The Casio 101-MR is an early handheld calculator from 1974. With a wide and bulky design, it measures 116mm x 154mm x 37.5mm and weighs 312g without batteries. The case consists of a rear dark brown plastic section and a front beige glossy plastic cover. There is a black plastic display area tilted slightly upwards, framed by white lines and silver painted letters displaying the Casio name and model number.
The 101-MR is powered by 4 AA batteries or can use an optional AC adapter. It has a 10 digit vacuum fluorescent display, allowing for full 10 digit calculations. The display also has an extra symbol section on the left showing the status of features like negative numbers, memory, and constant.
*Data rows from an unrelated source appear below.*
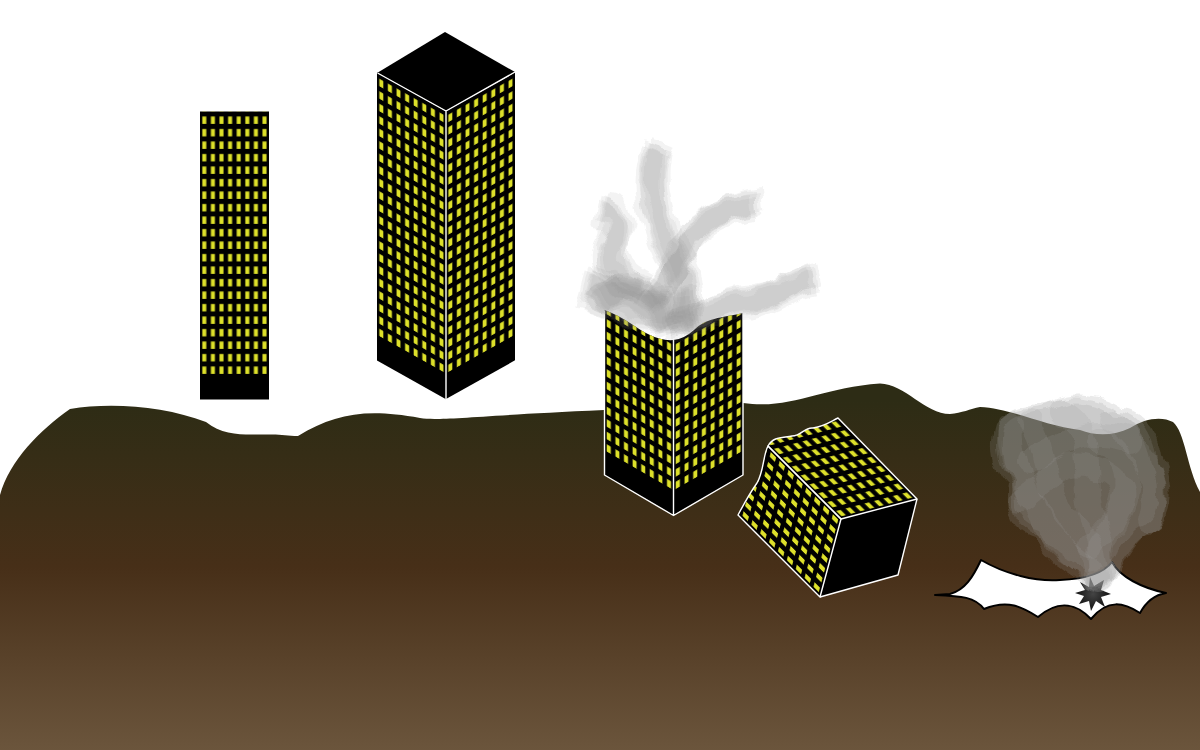
<!DOCTYPE html>
<html lang="en">
<head>
<meta charset="utf-8">
<title>Towers and smoke</title>
<style>
:root {
  --sky: #fff;
  --wall: #000;
  --window: #dde02a;
  --edge: #fff;
  --soil-top: #2d2c15;
  --soil-mid: #472f18;
  --soil-low: #6b553c;
  --smoke: #858585;
  --dust: #989898;
}
html, body { margin: 0; height: 100%; overflow: hidden; background: var(--sky); }
svg { display: block; width: 1200px; height: 750px; }
.wall { fill: var(--wall); }
.window { fill: var(--window); }
.edge { fill: none; stroke: var(--edge); stroke-width: 1.4; stroke-linejoin: round; }
.soil { fill: url(#soil); }
.wisps { fill: none; stroke: var(--smoke); stroke-opacity: .1; stroke-linejoin: round; }
.dust { fill: var(--dust); fill-opacity: .2; }
.dust-streaks { fill: none; stroke: var(--dust); stroke-opacity: .17; stroke-width: 24; stroke-linecap: round; }
.torn { fill: #fff; stroke: #000; stroke-width: 2; stroke-linejoin: round; }
</style>
</head>
<body>
<svg viewBox="0 0 1200 750" role="img" aria-label="Two standing towers, a broken smoking tower, and a smoking crater on brown hills">
  <defs>
    <linearGradient id="soil" gradientUnits="userSpaceOnUse" x1="0" y1="400" x2="0" y2="750">
      <stop offset="0" stop-color="var(--soil-top)"/>
      <stop offset=".48" stop-color="var(--soil-mid)"/>
      <stop offset="1" stop-color="var(--soil-low)"/>
    </linearGradient>
    <radialGradient id="burn">
      <stop offset="0" stop-color="#444"/>
      <stop offset="1" stop-color="#111"/>
    </radialGradient>
    <pattern id="windows" width="8.6" height="12.5" patternUnits="userSpaceOnUse">
      <rect class="window" x="2.3" y="5" width="4" height="7.4"/>
    </pattern>
    <g id="facade">
      <rect class="wall" width="69" height="288"/>
      <rect width="68.5" height="262.5" fill="url(#windows)"/>
    </g>
    <rect id="window-grid" y="-25" width="69" height="150" fill="url(#windows)"/>
    <filter id="ragged" x="-10%" y="-10%" width="120%" height="120%">
      <feTurbulence type="fractalNoise" baseFrequency=".05" numOctaves="2" seed="4"/>
      <feDisplacementMap in="SourceGraphic" scale="12" xChannelSelector="R" yChannelSelector="G"/>
    </filter>
    <clipPath id="broken-left"><path d="M604.500 310C625 317 638 330 650 335Q662 341 673.500 340V515L604.500 475Z"/></clipPath>
    <clipPath id="broken-right"><path d="M673.500 340Q684 339 694 330C706 318 720 318 743 313V475L673.500 515Z"/></clipPath>
    <clipPath id="fallen-left"><path id="fallen-left-shape" d="M768 446L841 519L820 597L738 515C746 500 752 490 757 483C764 471 763 455 768 446Z"/></clipPath>
    <clipPath id="fallen-top"><path id="fallen-top-shape" d="M768 446C773 436 784 438 792 436C802 436 804 427 813 428C825 426 830 422 838 418L917 499L841 519Z"/></clipPath>
    <g id="wisp-set">
      <path stroke-width="25" d="M657 146C645 175 652 215 670 252C684 275 688 295 685 318"/>
      <path stroke-width="22" d="M755 202C720 206 692 222 680 250C672 272 660 290 645 300"/>
      <path stroke-width="23" d="M812 276C790 280 775 296 748 300C715 300 700 318 668 324"/>
      <path stroke-width="25" d="M600 208C618 212 620 228 610 244C604 262 614 275 640 288"/>
      <path stroke-width="36" d="M584 285C610 292 630 312 690 308"/>
      <path stroke-width="26" d="M598 300C630 270 655 300 665 328"/>
    </g>
    <g id="dust-lobes">
      <path d="M996 425C1010 404 1035 412 1050 404C1070 394 1100 398 1118 412C1140 412 1155 435 1158 460C1172 490 1170 530 1145 535C1130 545 1120 565 1112 582L1088 588C1070 572 1040 560 1036 538C1010 530 1004 505 1008 485C992 470 990 445 996 425Z"/>
    </g>
  </defs>

  <path id="hills" class="soil" d="M0 495C10 460 40 430 70 409C110 402 165 406 206 422C226 438 250 434 272 434.500C282 434.500 288 436 298 436C335 414 365 408 420 418C440 421 470 416 604 410L743 403C790 410 820 388 880 383.500C905 384 925 414 950 414C962 413 970 409 980 407C1010 408 1045 426 1080 430C1095 436 1114 436 1130 428C1145 418 1162 416 1173 422C1185 432 1187 468 1200 492V750H0Z"/>

  <use id="flat-tower" href="#facade" transform="translate(200 111.500)"/>

  <g id="corner-tower">
    <polygon class="wall" points="445,32 515,72 446,111 377,73"/>
    <use href="#facade" transform="matrix(1 .56 0 1 377 72.500)"/>
    <use href="#facade" transform="matrix(1 -.56 0 1 446 111)"/>
    <path class="edge" d="M377.500 73L446 111L515 72M446 111V399"/>
  </g>

  <g id="broken-tower">
    <g clip-path="url(#broken-left)"><use href="#facade" transform="matrix(1 .575 0 1 604.500 188)"/></g>
    <g clip-path="url(#broken-right)"><use href="#facade" transform="matrix(1.010 -.575 0 1 673.500 228)"/></g>
    <path class="edge" d="M604.500 311V475L673.500 515.500L743 475V313M673.500 340V515"/>
  </g>

  <g id="tower-smoke" class="wisps" filter="url(#ragged)">
    <use href="#wisp-set"/>
    <use href="#wisp-set" x="4" y="2"/>
    <use href="#wisp-set" x="-4" y="4"/>
    <use href="#wisp-set" x="7" y="-3"/>
    <use href="#wisp-set" x="1" y="7"/>
  </g>

  <g id="fallen-block">
    <polygon class="wall" points="841,519 917,499 898,575 820,597"/>
    <use class="wall" href="#fallen-left-shape"/>
    <use class="wall" href="#fallen-top-shape"/>
    <g clip-path="url(#fallen-left)"><use href="#window-grid" transform="matrix(-.304 1.130 .71 .71 768 446)"/></g>
    <g clip-path="url(#fallen-top)"><use href="#window-grid" transform="matrix(1.100 -.29 .71 .71 768 446)"/></g>
    <use class="edge" href="#fallen-left-shape"/>
    <use class="edge" href="#fallen-top-shape"/>
    <path class="edge" d="M917 499L898 575L820 597"/>
  </g>

  <g id="crater">
    <path class="torn" d="M935 595L950 594C965 590 973 577 981 560C1005 574 1036 582 1060 580C1085 579 1103 574 1112 562C1120 577 1142 588 1166 593C1154 595 1146 602 1140 613C1124 603 1108 598 1091 619C1078 605 1060 598 1038 617C1022 607 1008 599 984 609C975 597 962 596 935 595Z"/>
    <polygon fill="url(#burn)" points="1090,577 1094,586 1104,580 1101,590 1111,594 1101,597 1105,607 1096,601 1091,611 1089,601 1079,604 1084,596 1075,593 1085,590 1080,582 1089,587"/>
  </g>

  <g id="crater-smoke" filter="url(#ragged)">
    <g class="dust">
      <use href="#dust-lobes"/>
      <use href="#dust-lobes" x="4" y="-3"/>
      <use href="#dust-lobes" transform="translate(108 45) scale(.9)"/>
    </g>
    <g class="dust-streaks">
      <path d="M1010 425C1006 460 1030 500 1050 530S1085 560 1095 578"/>
      <path d="M1030 422C1050 450 1040 490 1070 520S1090 550 1098 580"/>
      <path d="M1062 412C1100 430 1080 480 1092 515S1100 545 1100 575"/>
      <path d="M1112 422C1150 450 1160 490 1150 520"/>
      <path d="M1100 440C1140 460 1130 505 1110 530S1104 560 1100 580"/>
      <path d="M1020 500C1050 480 1060 455 1100 470S1120 520 1090 545"/>
      <path d="M1030 460C1070 440 1090 425 1130 440"/>
    </g>
  </g>
</svg>
</body>
</html>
As an early calculator, the 101-MR has a limited feature set. It can do basic four function math, percentages, square roots, and memory storage. It also has options for decimal point selection, rounding, and using a constant. The keyboard uses a Reverse Polish Notation input style, which was common at the time.
Inside, the 101-MR utilizes a Hitachi HD32612P processor and a separate keyboard circuit board connected by wires. The vintage logic provides some quirks to using the device. Overflow or errors will lock up the calculator, needing a full reset. It also allows negative square roots, causing the display to flicker.
The 101-MR shows the transition period when handheld calculators were still large devices limited by the technology of the era. By 1975, Casio had introduced smaller and more powerful models. But the 101-MR represents an important milestone in bringing complex math calculations into a portable consumer product.